[Stored data]

=== Section Start ===

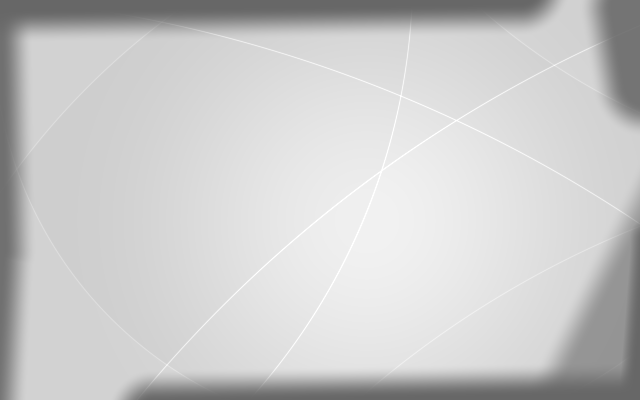
Write a Shadertoy shader that draws this background.

```glsl
const float ASPECT = 1.6;
const vec2  GLOW_CENTER = vec2(0.917, 0.448);
const float GLOW_RADIUS = 0.76;
const float GLOW_SHADE = 0.945;
const float FIELD_SHADE = 0.825;
const float FRAME_SHADE = 0.405;
const float FRAME_BLUR = 0.041;
const float WEDGE_STRENGTH = 0.58;
const float LINE_WIDTH = 0.0016;

// Signed distance to the circle through three points, negative inside
float arcDistance(vec2 p, vec2 a, vec2 b, vec2 c) {
    vec2 u = b - a, v = c - a;
    float uu = dot(u, u), vv = dot(v, v);
    vec2 offset = vec2(v.y * uu - u.y * vv, u.x * vv - v.x * uu)
                / (2.0 * (u.x * v.y - u.y * v.x));
    return length(p - a - offset) - length(offset);
}

// Thin highlight plus a faint change of tone across the arc
float arcLight(float d, float strength, float outerTint) {
    float pixel = 1.0 / iResolution.y;
    float width = max(LINE_WIDTH, 0.6 * pixel);
    float line = exp(-d * d / (width * width)) * LINE_WIDTH / width;
    return strength * line + outerTint * smoothstep(-pixel, pixel, d);
}

// Blurred capsule, 1 in its core
float softBand(vec2 p, vec2 a, vec2 b, float radius) {
    vec2 pa = p - a, ba = b - a;
    float along = clamp(dot(pa, ba) / dot(ba, ba), 0.0, 1.0);
    float d = length(pa - ba * along) - radius;
    return 1.0 - smoothstep(-FRAME_BLUR, FRAME_BLUR, d);
}

float merge(float a, float b) {
    return 1.0 - (1.0 - a) * (1.0 - b);
}

float frameMask(vec2 p) {
    float top = softBand(p, vec2(0.0, 1.02), vec2(1.30, 1.037), 0.088);
    float left = max(
        softBand(p, vec2(-0.042, 1.0), vec2(-0.031, 0.375), 0.083),
        softBand(p, vec2(-0.031, 0.375), vec2(-0.052, -0.02), 0.079));
    float bottom = softBand(p, vec2(0.385, -0.042), vec2(1.67, -0.021), 0.079);
    float upperRight = softBand(p, vec2(1.583, 0.98), vec2(1.615, 0.79), 0.094);
    float lowerRight = softBand(p, vec2(1.646, 0.396), vec2(1.615, 0.0), 0.073);

    // Paler slanted wedge in the lower right corner
    float depth = dot(p - vec2(1.573, 0.458), vec2(0.894, -0.448));
    float wedge = WEDGE_STRENGTH * smoothstep(-FRAME_BLUR, FRAME_BLUR, depth);

    float mask = merge(top, 0.92 * left);
    mask = merge(mask, bottom);
    mask = merge(mask, 0.88 * upperRight);
    return merge(mask, max(lowerRight, wedge));
}

float arcs(vec2 p) {
    // Long arcs crossing the glow
    float falling = arcDistance(p, vec2(0.417, 0.942), vec2(1.002, 0.760), vec2(1.573, 0.458));
    float steep = arcDistance(p, vec2(1.027, 0.942), vec2(0.954, 0.573), vec2(0.677, 0.063));
    float rising = arcDistance(p, vec2(0.396, 0.063), vec2(0.954, 0.573), vec2(1.5, 0.892));
    float light = arcLight(falling, 0.10, -0.008)
                + arcLight(steep, 0.10, 0.008)
                + arcLight(rising, 0.11, -0.010);

    // Fainter arcs near the corners
    float upperLeft = arcDistance(p, vec2(0.396, 0.938), vec2(0.208, 0.771), vec2(0.0625, 0.604));
    float lowerLeft = arcDistance(p, vec2(0.073, 0.5), vec2(0.208, 0.281), vec2(0.417, 0.088));
    float lowerRight = arcDistance(p, vec2(0.969, 0.063), vec2(1.25, 0.26), vec2(1.542, 0.41));
    float upperRight = arcDistance(p, vec2(1.229, 0.954), vec2(1.375, 0.844), vec2(1.542, 0.746));
    return light
         + arcLight(upperLeft, 0.05, 0.015)
         + arcLight(lowerLeft, 0.05, 0.015)
         + arcLight(lowerRight, 0.05, 0.004)
         + arcLight(upperRight, 0.05, -0.010);
}

void mainImage(out vec4 fragColor, in vec2 fragCoord) {
    vec2 p = fragCoord / iResolution.xy * vec2(ASPECT, 1.0);

    // Radial glow over the pale field
    float falloff = smoothstep(0.0, GLOW_RADIUS, distance(p, GLOW_CENTER));
    float shade = mix(GLOW_SHADE, FIELD_SHADE, falloff) + arcs(p);

    // Blurred dark frame
    shade = mix(min(shade, 1.0), FRAME_SHADE, frameMask(p));
    fragColor = vec4(vec3(shade), 1.0);
}
```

=== Section End ===

» **What is required**: Wherever a line in the data above contains the word "ASPECT", copy that line.

» **Result for this exercise**:
const float ASPECT = 1.6;
    vec2 p = fragCoord / iResolution.xy * vec2(ASPECT, 1.0);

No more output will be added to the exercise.